UDS Statement |
UDS stands for user defined sampler. The UDS statement enables you to use a separate algorithm, other than the default random walk Metropolis, to update parameters in the model. The purpose of the UDS statement is to give you a greater amount of flexibility and better control over the updating schemes of the Markov chain. Multiple UDS statements are allowed.
For the UDS statement to work properly, you have to do the following:
write a subroutine by using PROC FCMP (see the FCMP Procedure in the Base SAS Procedures Guide) and save it to a SAS catalog (see the example in this section). The subroutine must update some parameters in the model. These are the UDS parameters. The subroutine is called the UDS subroutine.
declare any UDS parameters in the PARMS statement with a sampling option, as in </ UDS> (see the section PARMS Statement).
specify the prior distributions for all UDS parameters, using the PRIOR statements.
Note: All UDS parameters must appear in three places: the UDS statement, the PARMS statement, and the PRIOR statement. Otherwise, PROC MCMC exits.
To obtain a valid Markov chain, a UDS subroutine must update a parameter from its full posterior conditional distribution and not the posterior marginal distribution. The posterior conditional is something that you need to provide. This conditional is implicitly based on a prior distribution. PROC MCMC has no means to verify that the implied prior in the UDS subroutine is the same as the prior that you specified in the PRIOR statement. You need to make sure that the two distributions agree; otherwise, you will get misleading results.
The priors in the PRIOR statements do not directly affect the sampling of the UDS parameters. They could affect the sampling of the other parameters in the model, which, in turn, changes the behavior of the Markov chain. You can see this by noting cases where the hyperparameters of the UDS parameters are model parameters; the priors should be part of the posterior conditional distributions of these hyperparameters, and they cannot be omitted.
Some additional information is listed to help you better understand the UDS statement:
Most features of the SAS programming language can be used in subroutines processed by PROC FCMP (see the FCMP Procedure in the Base SAS Procedures Guide).
The UDS statement does not support FCMP functions—a FCMP function returns a value, while a subroutine does not. A subroutine updates some of its subroutine arguments. These arguments are called OUTARGS arguments.
The UDS parameters cannot be in the same block as other parameters. The optional argument </ UDS> in the PARMS statement prevents parameters that use the default Metropolis from being mixed with those that are updated by the UDS subroutines.
You can put all the UDS parameters in the same PARMS statement or have a separate UDS statement for each of them.
The same subroutine can be used in multiple UDS statements. This feature comes in handy if you have a generic sampler that can be applied to different parameters.

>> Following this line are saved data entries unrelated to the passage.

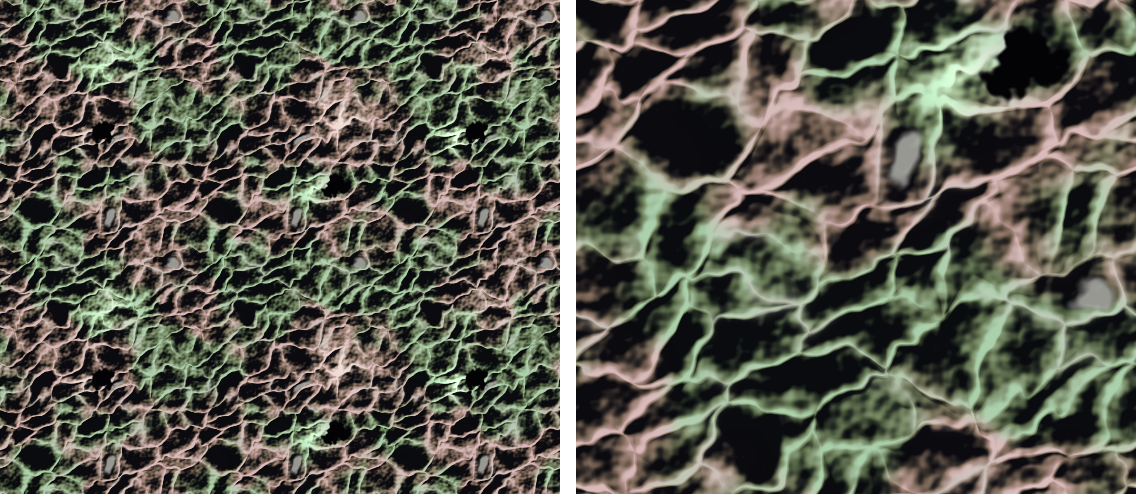
Left, the full canvas; right, a detail of the centre.
Write a Shadertoy shader that draws this texture.

```glsl
// Rugged mossy rock: veined ridges around dark hollows, tinted green and brown, tileable.

const vec2  REPEATS     = vec2(3.0, 2.0);    // base relief repeats across, down
const float CELL_ASPECT = 1.324;             // height over width of one repeat
const vec2  HOLLOWS     = vec2(7.0, 12.0);   // hollows per repeat
const vec2  GRAIN       = vec2(14.0, 19.0);  // coarsest grain per repeat
const float TILT        = 0.5;               // lean of the hollows, radians
const vec2  STRETCH     = vec2(0.75, 1.3);   // distance scale along, across the lean
const vec2  LIGHT_STEP  = vec2(-0.005, 0.005);
const float RIDGE_GAIN  = 1.4;
const float SLOPE_GAIN  = 1.6;
const float TONE_MEAN   = 0.60;
const float TONE_SPREAD = 0.48;
const float PIT_RADIUS  = 0.06;
const vec3  GREEN_TINT  = vec3(0.86, 1.05, 0.90);
const vec3  BROWN_TINT  = vec3(1.09, 0.94, 0.98);
const vec3  GLOW_COLOR  = vec3(0.78, 0.90, 0.80);
const vec3  PIT_COLOR   = vec3(0.01, 0.01, 0.02);
const vec3  RAMP[6] = vec3[6](
    vec3(0.04, 0.04, 0.06), vec3(0.19, 0.19, 0.17), vec3(0.34, 0.33, 0.27),
    vec3(0.48, 0.46, 0.38), vec3(0.62, 0.59, 0.54), vec3(0.78, 0.78, 0.75));
const float STOPS[6] = float[6](0.18, 0.42, 0.595, 0.77, 0.92, 0.99);

// Hash of a lattice point, wrapped to the period
vec2 hash2(vec2 cell, vec2 period, float seed) {
    vec2 c = mod(cell + 0.5, period) + seed * 17.3;
    vec3 q = fract(c.xyx * vec3(0.1031, 0.1030, 0.0973));
    q += dot(q, q.yzx + 33.33);
    return fract((q.xx + q.yz) * q.zy);
}

float cornerSlope(vec2 cell, vec2 corner, vec2 f, vec2 period, float seed) {
    float a = 6.2832 * hash2(cell + corner, period, seed).x;
    return dot(vec2(cos(a), sin(a)), f - corner);
}

// Periodic gradient noise
float gradientNoise(vec2 p, vec2 period, float seed) {
    vec2 i = floor(p), f = p - i;
    vec2 u = f * f * f * (f * (f * 6.0 - 15.0) + 10.0);
    float low  = mix(cornerSlope(i, vec2(0, 0), f, period, seed),
                     cornerSlope(i, vec2(1, 0), f, period, seed), u.x);
    float high = mix(cornerSlope(i, vec2(0, 1), f, period, seed),
                     cornerSlope(i, vec2(1, 1), f, period, seed), u.x);
    return mix(low, high, u.y);
}

// Noise that repeats once per unit of p
float unitNoise(vec2 p, vec2 freq, float seed) {
    return gradientNoise(p * freq, freq, seed);
}

float grain(vec2 p) {
    float sum = 0.0, amp = 0.5;
    vec2 freq = GRAIN;
    for (int i = 0; i < 3; i++) {
        sum += amp * unitNoise(p, freq, float(i) + 1.0);
        freq *= 2.0;
        amp *= 0.62;
    }
    return sum;
}

// Leaning cells: x = gap to the border, y = distance to the centre, z = cell id
vec3 hollows(vec2 p) {
    p += 0.06 * vec2(unitNoise(p, vec2(5, 7), 5.0), unitNoise(p, vec2(5, 7), 6.0));
    p += 0.02 * vec2(unitNoise(p, vec2(20, 27), 7.0), unitNoise(p, vec2(20, 27), 8.0));
    vec2 q = p * HOLLOWS, base = floor(q);
    vec2 unit = vec2(1.0, CELL_ASPECT) * HOLLOWS.x * 1.14 / HOLLOWS;
    float c = cos(TILT), s = sin(TILT), nearest = 9.0, second = 9.0, id = 0.0;
    for (int y = -2; y <= 2; y++)
    for (int x = -2; x <= 2; x++) {
        vec2 cell = base + vec2(x, y);
        vec2 h = hash2(cell, HOLLOWS, 9.0);
        vec2 d = (cell + 0.05 + 0.9 * h - q) * unit;
        float dist = length(vec2(c * d.x + s * d.y, c * d.y - s * d.x) * STRETCH);
        second = min(second, max(nearest, dist));
        if (dist < nearest) { nearest = dist; id = hash2(cell, HOLLOWS, 10.0).x; }
    }
    return vec3(second - nearest, nearest, id);
}

float relief(vec2 p, vec3 cell) {
    return exp(-3.0 * cell.x) + grain(p);
}

// Distance that wraps over the whole canvas width and one repeat of height
float wrappedDistance(vec2 p, vec2 center) {
    vec2 d = p - center;
    d -= vec2(REPEATS.x, 1.0) * round(d / vec2(REPEATS.x, 1.0));
    return length(d * vec2(1.0, CELL_ASPECT));
}

void mainImage(out vec4 fragColor, in vec2 fragCoord) {
    vec2 p = fragCoord / iResolution.xy * REPEATS;

    // Relief lit from the upper left
    vec3 cell = hollows(p);
    vec2 lit = p + LIGHT_STEP;
    float height = relief(p, cell);
    float tone = RIDGE_GAIN * height + SLOPE_GAIN * (height - relief(lit, hollows(lit)));
    tone += 0.5 * unitNoise(p, vec2(3, 4), 11.0);
    tone -= 0.5 * step(cell.z, 0.15) * smoothstep(0.0, 0.4, cell.x);

    // One pit with two glows per column, staggered
    float pit = 0.0, glow = 0.0, rough = 0.12 * grain(p);
    for (float i = 0.0; i < REPEATS.x; i++) {
        float odd = mod(i, 2.0);
        vec2 center = vec2(i + 0.55 + 0.25 * odd, 0.47 - 0.22 * odd);
        float edge = wrappedDistance(p, center) + rough;
        pit = max(pit, 1.0 - smoothstep(PIT_RADIUS - 0.012, PIT_RADIUS + 0.012, edge));
        float side = wrappedDistance(p, center + vec2(-0.12, -0.02)) / 0.09;
        float above = wrappedDistance(p, center + vec2(0.03, 0.27)) / 0.14;
        glow += (0.4 + 0.3 * i) * exp(-side * side) + (0.7 - 0.2 * i) * exp(-above * above);
    }
    tone += 0.5 * glow;

    // Equalise the tone, then colour it along the ramp
    float level = 1.0 / (1.0 + exp(-1.7 * (tone - TONE_MEAN) / TONE_SPREAD));
    vec3 color = RAMP[0];
    for (int i = 1; i < 6; i++)
        color = mix(color, RAMP[i], clamp((level - STOPS[i - 1]) / (STOPS[i] - STOPS[i - 1]), 0.0, 1.0));

    // Green and brown patches that differ between columns
    float patches = gradientNoise(p * vec2(2, 3), vec2(2.0 * REPEATS.x, 3.0), 12.0)
                  + 0.5 * unitNoise(p, vec2(7, 9), 13.0) + 0.2 * glow;
    color *= mix(BROWN_TINT, GREEN_TINT, smoothstep(-0.15, 0.2, patches));

    // Pale veins, pale stones, glows and pits
    float vein = exp(-16.0 * cell.x) * smoothstep(0.0, 0.4, unitNoise(p, vec2(5, 6), 14.0) + 0.3 * glow);
    float stone = step(0.965, cell.z) * (1.0 - smoothstep(0.12, 0.34, cell.y + 0.3 * grain(p)));
    color = mix(color, RAMP[5], max(0.8 * vein, 0.75 * stone));
    color += 0.3 * glow * level * level * GLOW_COLOR;
    color = mix(color, PIT_COLOR, pit);
    fragColor = vec4(clamp(color, 0.0, 1.0), 1.0);
}
```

PROC MCMC updates the UDS parameters by calling the UDS subroutines directly. At every iteration, PROC MCMC first samples parameters that use the Metropolis algorithm, then the UDS parameters. Sampling of the UDS parameters proceeds in the order in which the UDS statements are listed.
A UDS subroutine accepts any symbols in the program as well as any input data set variables as its arguments.

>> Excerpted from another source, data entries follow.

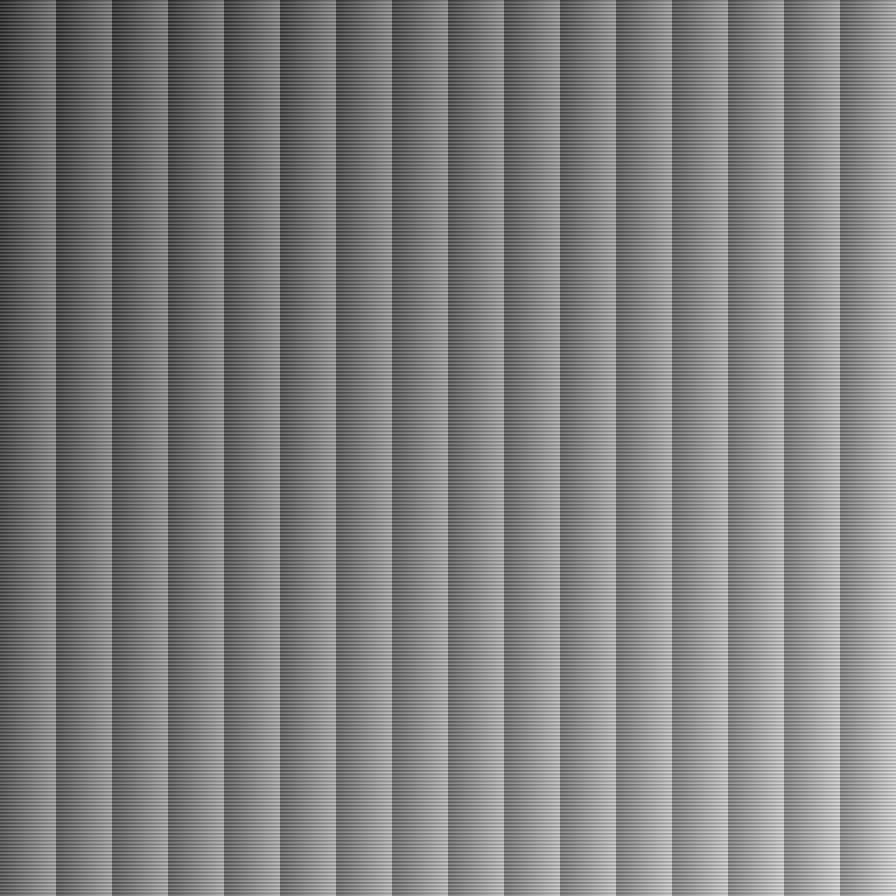
A Shadertoy shader for this pattern:

```glsl
// Rising ramp with its drop smoothed over one pixel
float sawtooth(float phase, float pixel) {
    float f = fract(phase);
    return f + clamp(0.5 - f / pixel, 0.0, 1.0)
             - clamp(0.5 - (1.0 - f) / pixel, 0.0, 1.0);
}

// Dark half then light half, with smoothed edges
float stripes(float phase, float pixel) {
    float fromLight = abs(fract(phase - 0.25) - 0.5);
    return clamp(0.5 + (0.25 - fromLight) / pixel, 0.0, 1.0);
}

void mainImage(out vec4 fragColor, in vec2 fragCoord) {
    vec2 uv = fragCoord / iResolution.xy;
    float down = 1.0 - uv.y;

    // Sixteen shaded columns crossed by fine horizontal lines
    float column = sawtooth(uv.x * 16.0, 16.0 / iResolution.x);
    float line = stripes(down * 256.0, 256.0 / iResolution.y);

    // Broad drift from dark upper left to light lower right
    float grey = 0.5 + 0.25 * (column - 0.5) + 0.17 * (line - 0.5)
               + 0.19 * (uv.x - 0.5) + 0.15 * (down - 0.5);

    fragColor = vec4(vec3(grey), 1.0);
}
```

Only the OUTARGS arguments in a UDS subroutine are updated in PROC MCMC. You can modify other arguments in the subroutine, but the changes are not global in the procedure.
If a UDS subroutine has an argument that is a SAS data set variable, PROC MCMC steps through the data set while updating the UDS parameters. The subroutine is called once per observation in the data set for every iteration.
If a UDS subroutine does not have any arguments that are data set variables, PROC MCMC does not access the data set while executing the subroutine. The subroutine is called once per iteration.
To reduce the overhead in calling the UDS subroutine and accessing the data set repeatedly, you might consider reading all the input data set variables into arrays and using the arrays as the subroutine arguments. See the section BEGINCNST/ENDCNST Statement about how to use the BEGINCNST and ENDCNST statements to store data set variables.
For an example that uses the UDS statement, see Implement a New Sampling Algorithm.